• Work to complete: Lift out each line of the data that holds "import".

Task input Block Start

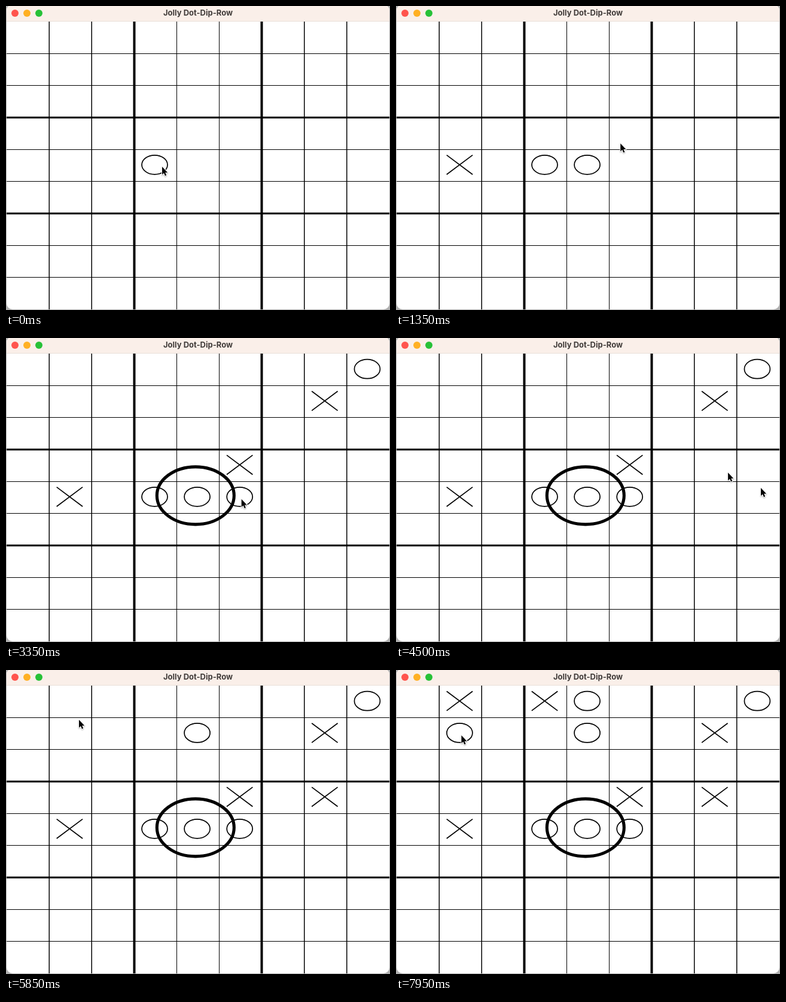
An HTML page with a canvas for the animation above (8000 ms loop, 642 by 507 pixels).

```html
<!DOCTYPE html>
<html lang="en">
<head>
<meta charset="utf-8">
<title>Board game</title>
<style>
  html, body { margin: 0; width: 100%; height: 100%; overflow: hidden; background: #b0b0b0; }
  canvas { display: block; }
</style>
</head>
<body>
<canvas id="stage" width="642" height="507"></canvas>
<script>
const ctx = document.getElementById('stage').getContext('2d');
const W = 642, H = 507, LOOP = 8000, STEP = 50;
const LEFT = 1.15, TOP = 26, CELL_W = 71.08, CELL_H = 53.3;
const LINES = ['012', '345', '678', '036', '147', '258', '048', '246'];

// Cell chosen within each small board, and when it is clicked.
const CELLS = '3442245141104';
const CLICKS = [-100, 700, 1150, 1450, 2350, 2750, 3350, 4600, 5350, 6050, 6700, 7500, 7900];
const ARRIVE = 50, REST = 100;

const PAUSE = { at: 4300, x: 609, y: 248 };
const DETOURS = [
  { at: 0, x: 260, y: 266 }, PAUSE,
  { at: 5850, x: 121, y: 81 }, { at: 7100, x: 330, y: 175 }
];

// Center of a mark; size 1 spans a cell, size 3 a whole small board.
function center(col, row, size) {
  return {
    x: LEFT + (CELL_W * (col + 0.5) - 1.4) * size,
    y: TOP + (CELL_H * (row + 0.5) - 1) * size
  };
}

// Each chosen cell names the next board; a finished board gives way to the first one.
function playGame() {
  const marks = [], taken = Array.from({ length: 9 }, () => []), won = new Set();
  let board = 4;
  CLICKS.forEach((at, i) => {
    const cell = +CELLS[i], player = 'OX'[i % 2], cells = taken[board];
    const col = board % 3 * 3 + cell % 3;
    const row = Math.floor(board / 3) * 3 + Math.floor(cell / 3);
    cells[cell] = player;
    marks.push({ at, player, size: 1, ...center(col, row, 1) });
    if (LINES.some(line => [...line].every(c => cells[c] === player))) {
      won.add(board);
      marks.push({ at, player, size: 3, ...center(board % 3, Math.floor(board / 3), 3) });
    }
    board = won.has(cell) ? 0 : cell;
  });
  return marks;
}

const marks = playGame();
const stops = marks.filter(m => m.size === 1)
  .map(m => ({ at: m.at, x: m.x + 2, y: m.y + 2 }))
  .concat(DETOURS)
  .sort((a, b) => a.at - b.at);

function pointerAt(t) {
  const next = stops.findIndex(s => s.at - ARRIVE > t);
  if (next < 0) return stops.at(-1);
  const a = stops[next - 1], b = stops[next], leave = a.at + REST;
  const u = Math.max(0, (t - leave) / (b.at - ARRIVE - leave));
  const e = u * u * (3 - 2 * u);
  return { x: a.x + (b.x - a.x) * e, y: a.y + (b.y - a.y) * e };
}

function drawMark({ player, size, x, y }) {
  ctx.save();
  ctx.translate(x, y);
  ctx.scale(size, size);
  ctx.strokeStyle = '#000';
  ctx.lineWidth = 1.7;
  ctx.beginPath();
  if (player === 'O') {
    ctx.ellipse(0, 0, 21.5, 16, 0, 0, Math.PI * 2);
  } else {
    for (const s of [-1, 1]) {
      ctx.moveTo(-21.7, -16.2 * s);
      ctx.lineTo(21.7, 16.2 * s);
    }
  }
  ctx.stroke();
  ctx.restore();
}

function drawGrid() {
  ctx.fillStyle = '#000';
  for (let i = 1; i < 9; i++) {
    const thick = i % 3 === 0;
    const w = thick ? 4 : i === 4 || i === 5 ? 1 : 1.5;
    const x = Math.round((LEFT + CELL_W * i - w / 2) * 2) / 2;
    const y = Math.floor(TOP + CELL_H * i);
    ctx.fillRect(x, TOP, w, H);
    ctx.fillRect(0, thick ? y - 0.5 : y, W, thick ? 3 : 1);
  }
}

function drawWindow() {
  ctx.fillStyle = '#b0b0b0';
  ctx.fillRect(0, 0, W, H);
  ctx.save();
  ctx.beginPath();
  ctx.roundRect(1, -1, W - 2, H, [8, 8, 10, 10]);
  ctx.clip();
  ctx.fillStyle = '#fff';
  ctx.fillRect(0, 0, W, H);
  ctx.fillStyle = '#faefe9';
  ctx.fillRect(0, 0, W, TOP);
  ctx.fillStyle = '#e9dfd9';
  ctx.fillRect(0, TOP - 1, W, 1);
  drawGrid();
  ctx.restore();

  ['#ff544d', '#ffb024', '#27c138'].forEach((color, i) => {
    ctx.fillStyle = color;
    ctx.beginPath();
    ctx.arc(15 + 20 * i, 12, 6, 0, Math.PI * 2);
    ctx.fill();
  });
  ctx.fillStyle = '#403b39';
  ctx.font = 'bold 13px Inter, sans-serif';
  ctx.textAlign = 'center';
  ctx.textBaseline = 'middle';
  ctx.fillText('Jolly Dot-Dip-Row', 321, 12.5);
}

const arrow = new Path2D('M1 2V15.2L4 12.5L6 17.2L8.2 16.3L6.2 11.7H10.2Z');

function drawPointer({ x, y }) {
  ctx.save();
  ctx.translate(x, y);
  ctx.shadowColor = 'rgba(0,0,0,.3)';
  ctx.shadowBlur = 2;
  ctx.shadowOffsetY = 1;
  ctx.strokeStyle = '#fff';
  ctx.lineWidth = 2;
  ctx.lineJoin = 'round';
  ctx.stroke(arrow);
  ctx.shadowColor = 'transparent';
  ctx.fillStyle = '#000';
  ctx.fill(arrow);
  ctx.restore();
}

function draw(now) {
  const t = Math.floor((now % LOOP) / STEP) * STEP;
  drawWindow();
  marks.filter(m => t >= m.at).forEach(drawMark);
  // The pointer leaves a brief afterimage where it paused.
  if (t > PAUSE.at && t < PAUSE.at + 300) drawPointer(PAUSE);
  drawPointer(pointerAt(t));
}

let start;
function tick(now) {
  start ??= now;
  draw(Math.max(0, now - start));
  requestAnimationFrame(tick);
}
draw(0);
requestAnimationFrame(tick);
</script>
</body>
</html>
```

Task input Block End
Task input Block Start

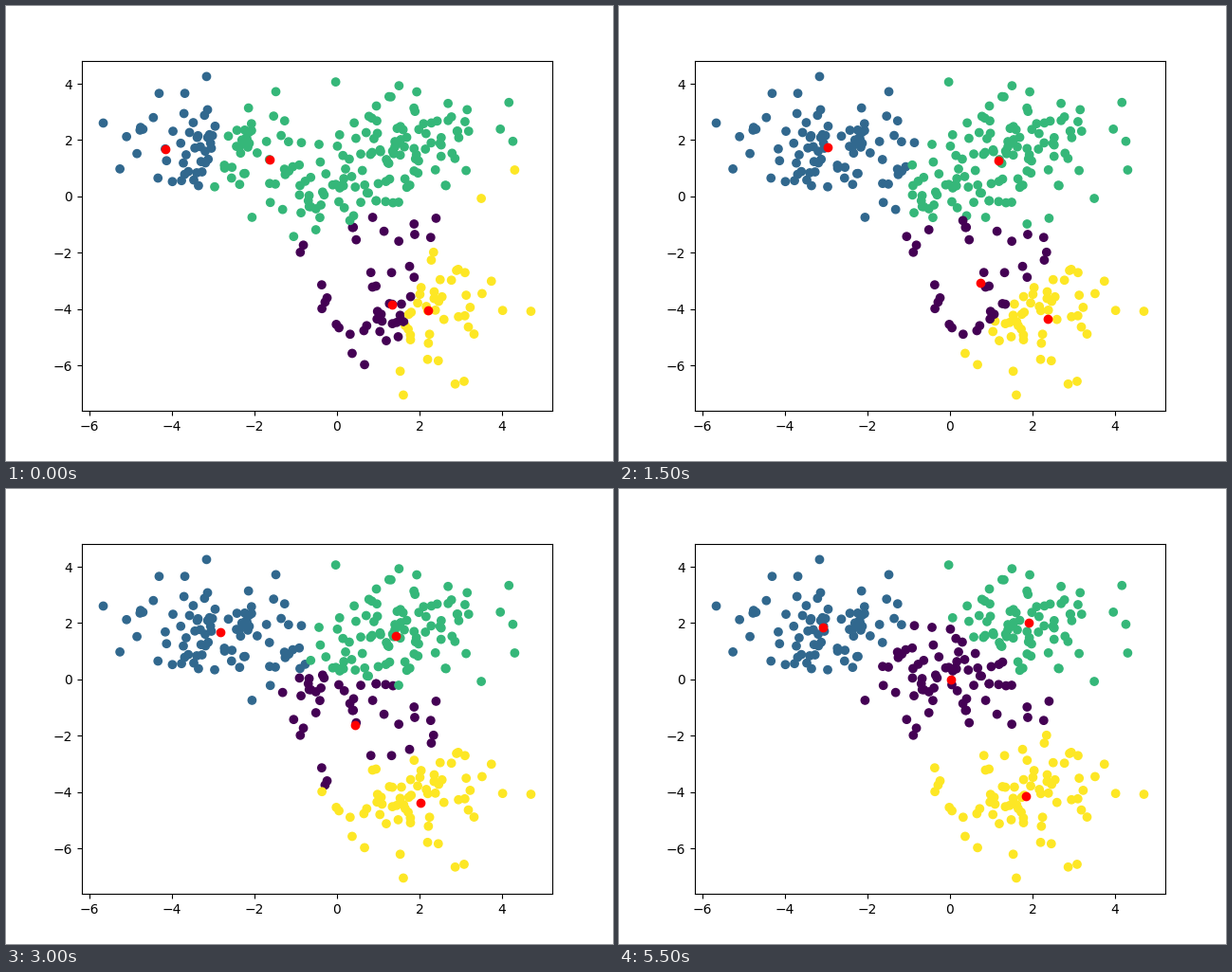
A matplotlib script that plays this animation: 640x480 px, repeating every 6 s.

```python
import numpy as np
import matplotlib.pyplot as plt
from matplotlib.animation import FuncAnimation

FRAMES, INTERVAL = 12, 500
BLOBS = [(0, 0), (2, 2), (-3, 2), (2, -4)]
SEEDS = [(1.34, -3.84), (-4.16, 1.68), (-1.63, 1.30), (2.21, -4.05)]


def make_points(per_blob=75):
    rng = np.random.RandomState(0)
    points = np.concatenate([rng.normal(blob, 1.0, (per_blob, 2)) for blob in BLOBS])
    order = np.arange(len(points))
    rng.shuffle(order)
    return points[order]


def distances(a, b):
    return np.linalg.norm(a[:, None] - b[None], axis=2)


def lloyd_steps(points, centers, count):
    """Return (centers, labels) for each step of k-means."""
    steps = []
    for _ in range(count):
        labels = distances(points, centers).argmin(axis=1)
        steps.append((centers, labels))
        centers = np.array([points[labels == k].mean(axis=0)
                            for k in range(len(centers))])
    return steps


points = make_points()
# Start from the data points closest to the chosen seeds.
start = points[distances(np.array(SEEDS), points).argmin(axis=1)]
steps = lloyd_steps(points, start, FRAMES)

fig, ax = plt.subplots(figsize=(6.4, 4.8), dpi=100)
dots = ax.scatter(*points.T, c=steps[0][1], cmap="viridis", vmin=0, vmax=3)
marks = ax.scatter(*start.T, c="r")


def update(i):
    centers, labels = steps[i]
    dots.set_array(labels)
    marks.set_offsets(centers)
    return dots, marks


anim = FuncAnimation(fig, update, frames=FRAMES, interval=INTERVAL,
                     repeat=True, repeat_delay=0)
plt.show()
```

Task input Block End

• Task solution:
import numpy as np
import matplotlib.pyplot as plt
from matplotlib.animation import FuncAnimation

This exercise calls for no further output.